Please filter the data below down to the lines holding the string "rotate".
++++
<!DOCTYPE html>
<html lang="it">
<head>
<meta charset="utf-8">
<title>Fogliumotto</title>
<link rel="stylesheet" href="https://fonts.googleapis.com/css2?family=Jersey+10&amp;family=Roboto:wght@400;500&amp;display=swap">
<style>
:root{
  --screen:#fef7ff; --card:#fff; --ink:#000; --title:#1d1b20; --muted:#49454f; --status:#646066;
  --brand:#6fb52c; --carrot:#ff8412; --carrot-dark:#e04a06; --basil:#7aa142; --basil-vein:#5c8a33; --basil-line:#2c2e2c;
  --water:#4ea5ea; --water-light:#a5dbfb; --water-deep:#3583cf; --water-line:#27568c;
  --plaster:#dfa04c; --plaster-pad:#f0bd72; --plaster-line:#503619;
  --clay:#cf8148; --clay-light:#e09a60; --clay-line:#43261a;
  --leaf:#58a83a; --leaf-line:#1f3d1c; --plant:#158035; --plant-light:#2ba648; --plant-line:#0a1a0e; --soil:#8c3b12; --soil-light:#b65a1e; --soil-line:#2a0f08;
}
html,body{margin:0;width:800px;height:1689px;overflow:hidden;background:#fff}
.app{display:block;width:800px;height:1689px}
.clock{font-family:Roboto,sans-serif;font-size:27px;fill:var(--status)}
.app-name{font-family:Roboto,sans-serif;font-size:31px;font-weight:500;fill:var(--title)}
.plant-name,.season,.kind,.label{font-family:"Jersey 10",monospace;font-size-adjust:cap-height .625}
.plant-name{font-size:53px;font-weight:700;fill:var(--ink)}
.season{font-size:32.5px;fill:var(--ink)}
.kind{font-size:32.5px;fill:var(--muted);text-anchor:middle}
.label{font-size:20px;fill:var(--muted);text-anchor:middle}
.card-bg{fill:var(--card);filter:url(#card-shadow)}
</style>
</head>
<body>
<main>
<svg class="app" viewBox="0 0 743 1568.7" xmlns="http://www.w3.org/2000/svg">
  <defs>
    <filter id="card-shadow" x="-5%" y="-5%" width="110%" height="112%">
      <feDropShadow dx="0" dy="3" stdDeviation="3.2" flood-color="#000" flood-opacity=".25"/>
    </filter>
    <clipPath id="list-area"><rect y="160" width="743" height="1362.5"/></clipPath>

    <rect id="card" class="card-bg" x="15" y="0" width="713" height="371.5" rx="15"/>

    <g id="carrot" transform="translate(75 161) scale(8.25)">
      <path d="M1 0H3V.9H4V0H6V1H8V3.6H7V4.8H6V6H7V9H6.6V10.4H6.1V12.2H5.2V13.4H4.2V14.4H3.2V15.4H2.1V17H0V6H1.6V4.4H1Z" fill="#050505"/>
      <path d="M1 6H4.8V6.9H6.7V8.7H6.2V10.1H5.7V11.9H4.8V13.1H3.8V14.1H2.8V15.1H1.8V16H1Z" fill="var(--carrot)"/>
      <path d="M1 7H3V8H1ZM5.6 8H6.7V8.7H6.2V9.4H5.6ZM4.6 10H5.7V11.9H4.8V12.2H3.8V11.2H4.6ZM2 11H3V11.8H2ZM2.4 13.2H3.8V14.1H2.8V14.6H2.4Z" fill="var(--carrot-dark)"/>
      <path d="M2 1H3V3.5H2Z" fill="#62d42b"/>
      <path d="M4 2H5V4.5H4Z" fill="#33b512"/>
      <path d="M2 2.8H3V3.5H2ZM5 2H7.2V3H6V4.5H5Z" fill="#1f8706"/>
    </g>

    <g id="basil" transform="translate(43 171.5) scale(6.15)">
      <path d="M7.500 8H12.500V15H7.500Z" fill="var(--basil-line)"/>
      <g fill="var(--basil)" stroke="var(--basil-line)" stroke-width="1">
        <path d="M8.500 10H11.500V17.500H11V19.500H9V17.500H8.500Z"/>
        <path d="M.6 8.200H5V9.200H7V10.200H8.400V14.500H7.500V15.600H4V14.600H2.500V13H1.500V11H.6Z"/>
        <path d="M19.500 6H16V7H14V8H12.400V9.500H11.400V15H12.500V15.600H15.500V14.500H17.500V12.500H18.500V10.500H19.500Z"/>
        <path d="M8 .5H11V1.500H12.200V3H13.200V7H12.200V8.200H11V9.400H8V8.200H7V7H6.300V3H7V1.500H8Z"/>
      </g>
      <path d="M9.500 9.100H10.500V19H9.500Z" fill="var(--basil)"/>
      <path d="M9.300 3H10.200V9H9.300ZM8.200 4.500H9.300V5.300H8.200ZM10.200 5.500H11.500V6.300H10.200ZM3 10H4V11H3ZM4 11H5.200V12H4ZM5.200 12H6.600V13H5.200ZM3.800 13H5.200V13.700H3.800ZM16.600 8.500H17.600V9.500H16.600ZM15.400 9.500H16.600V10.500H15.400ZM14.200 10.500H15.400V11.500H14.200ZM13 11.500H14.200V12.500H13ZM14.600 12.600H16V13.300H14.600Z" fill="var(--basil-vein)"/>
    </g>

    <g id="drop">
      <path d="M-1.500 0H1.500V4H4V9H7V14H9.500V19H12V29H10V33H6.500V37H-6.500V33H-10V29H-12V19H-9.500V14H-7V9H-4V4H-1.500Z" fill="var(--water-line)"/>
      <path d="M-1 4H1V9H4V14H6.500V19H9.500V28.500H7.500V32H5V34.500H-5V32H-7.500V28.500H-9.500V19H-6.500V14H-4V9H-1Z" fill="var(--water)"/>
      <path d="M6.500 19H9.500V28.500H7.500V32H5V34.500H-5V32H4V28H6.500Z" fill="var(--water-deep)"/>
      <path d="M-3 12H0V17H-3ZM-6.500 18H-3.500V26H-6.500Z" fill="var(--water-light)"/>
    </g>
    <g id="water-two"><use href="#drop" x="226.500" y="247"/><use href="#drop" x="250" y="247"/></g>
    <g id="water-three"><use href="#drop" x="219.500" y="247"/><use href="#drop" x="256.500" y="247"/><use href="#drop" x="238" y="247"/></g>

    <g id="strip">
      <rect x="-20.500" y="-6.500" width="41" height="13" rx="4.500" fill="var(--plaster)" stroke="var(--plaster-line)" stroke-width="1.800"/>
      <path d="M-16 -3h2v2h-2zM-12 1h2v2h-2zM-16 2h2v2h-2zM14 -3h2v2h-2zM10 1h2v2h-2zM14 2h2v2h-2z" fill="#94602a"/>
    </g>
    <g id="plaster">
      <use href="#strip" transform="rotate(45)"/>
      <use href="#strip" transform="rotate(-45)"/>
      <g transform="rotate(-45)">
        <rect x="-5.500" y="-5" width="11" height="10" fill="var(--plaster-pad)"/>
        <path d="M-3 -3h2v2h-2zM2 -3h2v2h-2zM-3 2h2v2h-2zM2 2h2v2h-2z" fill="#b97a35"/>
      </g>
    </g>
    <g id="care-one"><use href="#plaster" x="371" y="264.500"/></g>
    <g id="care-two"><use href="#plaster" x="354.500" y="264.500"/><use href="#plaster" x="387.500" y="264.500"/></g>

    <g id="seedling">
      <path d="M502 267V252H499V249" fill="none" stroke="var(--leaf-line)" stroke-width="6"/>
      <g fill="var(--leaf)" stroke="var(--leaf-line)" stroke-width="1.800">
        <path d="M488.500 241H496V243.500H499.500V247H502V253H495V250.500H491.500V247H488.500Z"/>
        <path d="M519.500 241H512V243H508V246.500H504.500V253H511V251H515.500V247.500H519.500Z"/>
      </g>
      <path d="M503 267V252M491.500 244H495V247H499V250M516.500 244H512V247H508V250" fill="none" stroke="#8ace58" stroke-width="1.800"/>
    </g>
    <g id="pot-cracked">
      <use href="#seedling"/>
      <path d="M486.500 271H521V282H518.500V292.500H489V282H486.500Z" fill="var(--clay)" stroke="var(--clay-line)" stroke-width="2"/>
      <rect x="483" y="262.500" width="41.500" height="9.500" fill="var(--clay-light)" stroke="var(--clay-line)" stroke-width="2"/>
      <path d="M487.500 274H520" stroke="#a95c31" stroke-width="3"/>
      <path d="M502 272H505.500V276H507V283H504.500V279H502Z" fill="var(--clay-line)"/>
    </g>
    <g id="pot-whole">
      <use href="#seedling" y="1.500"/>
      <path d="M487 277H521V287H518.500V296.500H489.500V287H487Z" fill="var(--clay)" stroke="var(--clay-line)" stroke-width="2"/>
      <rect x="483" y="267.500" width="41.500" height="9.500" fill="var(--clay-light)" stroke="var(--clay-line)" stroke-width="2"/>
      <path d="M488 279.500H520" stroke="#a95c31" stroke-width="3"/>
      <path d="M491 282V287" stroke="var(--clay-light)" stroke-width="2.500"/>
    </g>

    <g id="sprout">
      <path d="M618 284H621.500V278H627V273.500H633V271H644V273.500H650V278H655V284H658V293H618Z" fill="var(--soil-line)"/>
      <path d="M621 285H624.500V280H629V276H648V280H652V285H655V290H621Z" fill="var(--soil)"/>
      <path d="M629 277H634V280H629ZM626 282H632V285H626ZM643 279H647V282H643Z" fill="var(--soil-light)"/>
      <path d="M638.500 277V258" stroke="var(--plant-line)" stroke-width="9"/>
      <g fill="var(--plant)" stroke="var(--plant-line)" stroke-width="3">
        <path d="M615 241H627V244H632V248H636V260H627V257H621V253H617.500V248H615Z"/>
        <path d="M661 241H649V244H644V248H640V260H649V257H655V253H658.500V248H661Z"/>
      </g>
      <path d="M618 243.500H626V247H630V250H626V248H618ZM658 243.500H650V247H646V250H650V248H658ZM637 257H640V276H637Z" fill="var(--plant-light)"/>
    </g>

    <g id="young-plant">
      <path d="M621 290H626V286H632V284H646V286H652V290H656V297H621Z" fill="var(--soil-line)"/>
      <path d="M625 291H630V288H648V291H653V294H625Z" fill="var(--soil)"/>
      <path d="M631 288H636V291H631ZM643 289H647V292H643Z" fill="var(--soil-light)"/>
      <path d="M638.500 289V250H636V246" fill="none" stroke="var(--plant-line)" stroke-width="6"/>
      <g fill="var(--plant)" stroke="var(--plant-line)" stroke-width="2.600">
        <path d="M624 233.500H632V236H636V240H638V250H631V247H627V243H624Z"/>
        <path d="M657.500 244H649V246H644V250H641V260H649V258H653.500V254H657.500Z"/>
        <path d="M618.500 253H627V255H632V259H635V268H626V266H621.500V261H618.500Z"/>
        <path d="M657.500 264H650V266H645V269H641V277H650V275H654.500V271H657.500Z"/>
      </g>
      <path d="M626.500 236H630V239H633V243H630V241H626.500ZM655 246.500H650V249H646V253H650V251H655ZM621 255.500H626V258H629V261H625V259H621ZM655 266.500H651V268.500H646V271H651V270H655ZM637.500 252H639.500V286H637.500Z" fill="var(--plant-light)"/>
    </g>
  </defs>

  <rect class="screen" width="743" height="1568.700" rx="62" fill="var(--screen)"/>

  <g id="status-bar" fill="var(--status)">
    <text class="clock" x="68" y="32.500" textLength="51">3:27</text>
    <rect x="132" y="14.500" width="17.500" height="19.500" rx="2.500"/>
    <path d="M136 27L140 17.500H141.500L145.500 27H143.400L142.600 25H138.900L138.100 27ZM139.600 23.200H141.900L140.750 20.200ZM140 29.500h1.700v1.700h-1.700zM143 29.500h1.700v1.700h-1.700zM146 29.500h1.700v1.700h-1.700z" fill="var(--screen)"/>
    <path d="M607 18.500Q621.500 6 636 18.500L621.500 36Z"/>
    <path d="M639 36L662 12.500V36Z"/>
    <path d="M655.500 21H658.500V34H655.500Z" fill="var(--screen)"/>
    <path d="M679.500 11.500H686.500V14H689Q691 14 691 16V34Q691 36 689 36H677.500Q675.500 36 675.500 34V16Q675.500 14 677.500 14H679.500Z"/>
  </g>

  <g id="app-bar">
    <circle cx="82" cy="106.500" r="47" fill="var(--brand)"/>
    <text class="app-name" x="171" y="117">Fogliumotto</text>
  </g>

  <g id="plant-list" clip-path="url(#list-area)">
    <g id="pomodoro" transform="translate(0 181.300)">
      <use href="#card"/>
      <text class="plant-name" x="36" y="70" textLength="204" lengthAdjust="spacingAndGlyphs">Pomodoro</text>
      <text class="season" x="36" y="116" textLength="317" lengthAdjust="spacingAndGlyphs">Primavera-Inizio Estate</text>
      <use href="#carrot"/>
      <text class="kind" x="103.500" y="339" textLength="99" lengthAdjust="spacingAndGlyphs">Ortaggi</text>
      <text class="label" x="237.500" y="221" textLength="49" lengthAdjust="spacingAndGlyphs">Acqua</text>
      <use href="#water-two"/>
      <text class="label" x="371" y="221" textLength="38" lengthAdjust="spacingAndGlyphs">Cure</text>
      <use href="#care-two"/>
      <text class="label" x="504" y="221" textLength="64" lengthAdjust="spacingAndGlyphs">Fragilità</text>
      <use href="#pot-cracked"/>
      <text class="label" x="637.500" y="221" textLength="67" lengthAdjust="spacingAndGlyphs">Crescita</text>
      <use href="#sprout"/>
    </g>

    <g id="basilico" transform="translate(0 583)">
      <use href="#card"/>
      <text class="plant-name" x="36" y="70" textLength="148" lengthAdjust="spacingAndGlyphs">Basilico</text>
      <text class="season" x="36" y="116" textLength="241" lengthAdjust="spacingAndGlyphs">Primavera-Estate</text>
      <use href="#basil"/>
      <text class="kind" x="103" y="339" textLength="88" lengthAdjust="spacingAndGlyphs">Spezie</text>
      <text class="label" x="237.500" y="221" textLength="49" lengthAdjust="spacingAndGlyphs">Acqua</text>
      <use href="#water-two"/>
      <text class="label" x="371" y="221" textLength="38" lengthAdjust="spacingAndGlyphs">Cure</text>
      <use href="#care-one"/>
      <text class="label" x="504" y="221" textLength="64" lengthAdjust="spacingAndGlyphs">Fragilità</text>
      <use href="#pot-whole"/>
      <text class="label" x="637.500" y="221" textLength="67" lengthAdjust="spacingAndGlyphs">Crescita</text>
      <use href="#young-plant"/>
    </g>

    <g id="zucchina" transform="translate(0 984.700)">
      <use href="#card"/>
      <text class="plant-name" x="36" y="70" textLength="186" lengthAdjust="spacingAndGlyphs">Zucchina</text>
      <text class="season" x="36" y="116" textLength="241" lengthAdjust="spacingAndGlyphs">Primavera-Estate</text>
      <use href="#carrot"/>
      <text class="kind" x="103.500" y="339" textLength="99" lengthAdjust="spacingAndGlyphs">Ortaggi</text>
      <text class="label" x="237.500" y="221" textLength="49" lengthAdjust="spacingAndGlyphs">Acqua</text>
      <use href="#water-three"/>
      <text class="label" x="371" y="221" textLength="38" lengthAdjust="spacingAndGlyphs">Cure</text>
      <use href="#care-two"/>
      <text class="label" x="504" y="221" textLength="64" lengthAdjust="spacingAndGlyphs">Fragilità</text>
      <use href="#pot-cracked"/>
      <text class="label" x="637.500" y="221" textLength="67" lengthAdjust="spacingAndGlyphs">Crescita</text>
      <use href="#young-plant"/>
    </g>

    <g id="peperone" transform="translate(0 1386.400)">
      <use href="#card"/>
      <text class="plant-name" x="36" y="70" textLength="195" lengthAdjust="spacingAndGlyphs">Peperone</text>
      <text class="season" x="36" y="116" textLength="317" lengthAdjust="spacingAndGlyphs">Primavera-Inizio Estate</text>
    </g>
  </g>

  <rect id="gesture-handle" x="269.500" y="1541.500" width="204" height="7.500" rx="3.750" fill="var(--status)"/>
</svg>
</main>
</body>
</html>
++++
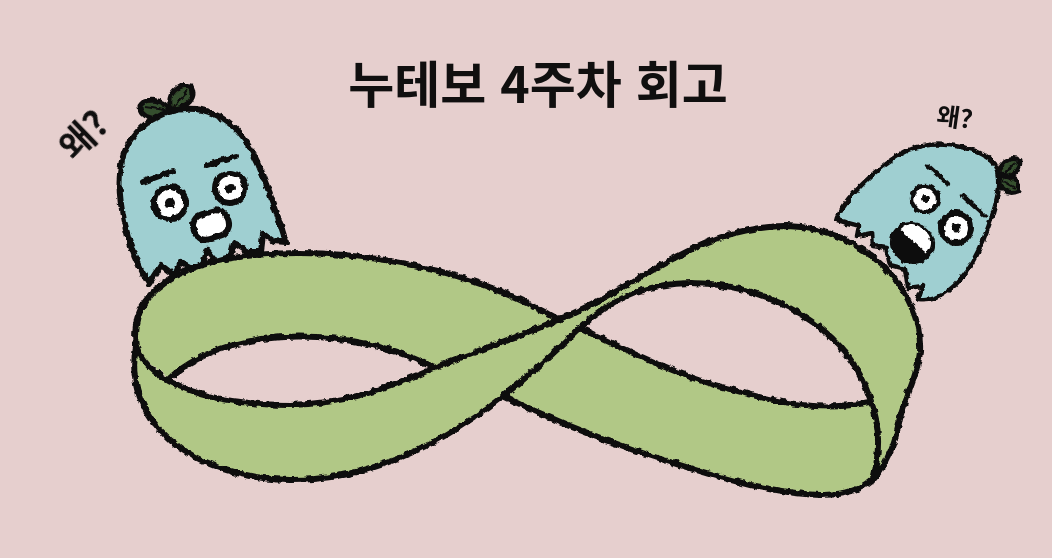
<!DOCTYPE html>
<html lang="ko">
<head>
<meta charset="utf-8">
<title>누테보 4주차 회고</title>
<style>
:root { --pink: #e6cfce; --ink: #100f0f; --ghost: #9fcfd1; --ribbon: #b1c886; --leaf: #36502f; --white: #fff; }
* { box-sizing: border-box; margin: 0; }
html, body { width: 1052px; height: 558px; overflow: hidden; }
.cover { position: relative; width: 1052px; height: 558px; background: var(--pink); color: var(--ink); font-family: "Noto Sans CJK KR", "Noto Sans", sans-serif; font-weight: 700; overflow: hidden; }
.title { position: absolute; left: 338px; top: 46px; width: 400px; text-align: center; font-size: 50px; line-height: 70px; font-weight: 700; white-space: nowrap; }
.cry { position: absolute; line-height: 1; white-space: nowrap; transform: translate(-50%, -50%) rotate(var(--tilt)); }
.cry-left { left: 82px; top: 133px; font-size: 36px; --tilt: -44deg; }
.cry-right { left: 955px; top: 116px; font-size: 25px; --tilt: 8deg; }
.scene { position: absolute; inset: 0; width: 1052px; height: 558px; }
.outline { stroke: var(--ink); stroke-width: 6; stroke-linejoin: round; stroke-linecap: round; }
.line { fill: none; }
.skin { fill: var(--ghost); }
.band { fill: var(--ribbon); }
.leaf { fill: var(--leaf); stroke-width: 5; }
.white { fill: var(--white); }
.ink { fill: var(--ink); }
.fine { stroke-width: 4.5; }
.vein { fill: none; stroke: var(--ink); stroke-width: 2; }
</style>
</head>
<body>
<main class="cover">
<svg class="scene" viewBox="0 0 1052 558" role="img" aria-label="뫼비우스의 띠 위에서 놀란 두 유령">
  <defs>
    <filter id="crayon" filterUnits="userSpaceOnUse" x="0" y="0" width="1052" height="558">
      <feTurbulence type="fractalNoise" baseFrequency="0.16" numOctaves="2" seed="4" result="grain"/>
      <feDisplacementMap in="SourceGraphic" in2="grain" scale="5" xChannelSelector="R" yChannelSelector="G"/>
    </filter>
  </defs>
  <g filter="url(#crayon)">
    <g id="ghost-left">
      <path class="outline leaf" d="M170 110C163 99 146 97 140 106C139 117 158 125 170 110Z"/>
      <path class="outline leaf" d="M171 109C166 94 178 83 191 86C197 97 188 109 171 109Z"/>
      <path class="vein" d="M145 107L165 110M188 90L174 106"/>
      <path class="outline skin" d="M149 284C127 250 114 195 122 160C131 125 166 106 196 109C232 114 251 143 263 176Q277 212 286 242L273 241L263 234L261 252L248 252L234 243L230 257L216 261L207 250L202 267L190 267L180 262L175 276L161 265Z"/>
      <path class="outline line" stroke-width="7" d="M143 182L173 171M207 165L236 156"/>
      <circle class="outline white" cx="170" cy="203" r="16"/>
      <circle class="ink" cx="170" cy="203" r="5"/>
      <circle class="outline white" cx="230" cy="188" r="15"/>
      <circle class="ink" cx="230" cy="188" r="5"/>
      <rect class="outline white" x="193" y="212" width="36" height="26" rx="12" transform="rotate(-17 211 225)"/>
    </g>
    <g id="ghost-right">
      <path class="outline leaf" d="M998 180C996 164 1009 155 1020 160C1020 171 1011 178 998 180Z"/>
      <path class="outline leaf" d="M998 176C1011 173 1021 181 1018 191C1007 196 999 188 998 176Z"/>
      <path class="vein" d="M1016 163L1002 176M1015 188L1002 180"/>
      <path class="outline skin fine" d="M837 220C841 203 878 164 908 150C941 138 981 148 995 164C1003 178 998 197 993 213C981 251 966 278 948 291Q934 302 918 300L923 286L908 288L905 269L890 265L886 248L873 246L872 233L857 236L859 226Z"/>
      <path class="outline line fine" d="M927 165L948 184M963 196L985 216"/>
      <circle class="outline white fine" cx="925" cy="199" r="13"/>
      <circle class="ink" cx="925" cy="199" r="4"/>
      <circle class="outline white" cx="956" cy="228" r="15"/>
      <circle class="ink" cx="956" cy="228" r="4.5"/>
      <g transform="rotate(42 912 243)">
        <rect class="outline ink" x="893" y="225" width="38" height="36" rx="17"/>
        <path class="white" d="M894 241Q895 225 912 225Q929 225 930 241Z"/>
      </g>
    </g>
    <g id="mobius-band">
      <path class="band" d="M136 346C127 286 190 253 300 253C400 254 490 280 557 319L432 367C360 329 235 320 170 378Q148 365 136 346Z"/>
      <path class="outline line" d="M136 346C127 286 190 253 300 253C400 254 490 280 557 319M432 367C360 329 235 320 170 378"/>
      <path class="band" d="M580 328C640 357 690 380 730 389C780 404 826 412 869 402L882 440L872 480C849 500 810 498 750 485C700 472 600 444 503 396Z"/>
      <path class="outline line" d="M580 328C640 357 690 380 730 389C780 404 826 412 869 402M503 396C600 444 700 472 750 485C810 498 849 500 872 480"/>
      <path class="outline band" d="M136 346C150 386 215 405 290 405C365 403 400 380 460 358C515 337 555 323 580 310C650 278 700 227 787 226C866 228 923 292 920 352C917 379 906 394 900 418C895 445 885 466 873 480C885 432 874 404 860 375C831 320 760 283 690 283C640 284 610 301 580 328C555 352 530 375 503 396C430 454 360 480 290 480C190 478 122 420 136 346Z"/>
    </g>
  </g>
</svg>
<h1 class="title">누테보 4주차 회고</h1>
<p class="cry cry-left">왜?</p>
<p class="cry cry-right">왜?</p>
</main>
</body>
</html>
++++
▶ _RESPONSE BOX_:
      <use href="#strip" transform="rotate(45)"/>
      <use href="#strip" transform="rotate(-45)"/>
      <g transform="rotate(-45)">
.cry { position: absolute; line-height: 1; white-space: nowrap; transform: translate(-50%, -50%) rotate(var(--tilt)); }
      <rect class="outline white" x="193" y="212" width="36" height="26" rx="12" transform="rotate(-17 211 225)"/>
      <g transform="rotate(42 912 243)">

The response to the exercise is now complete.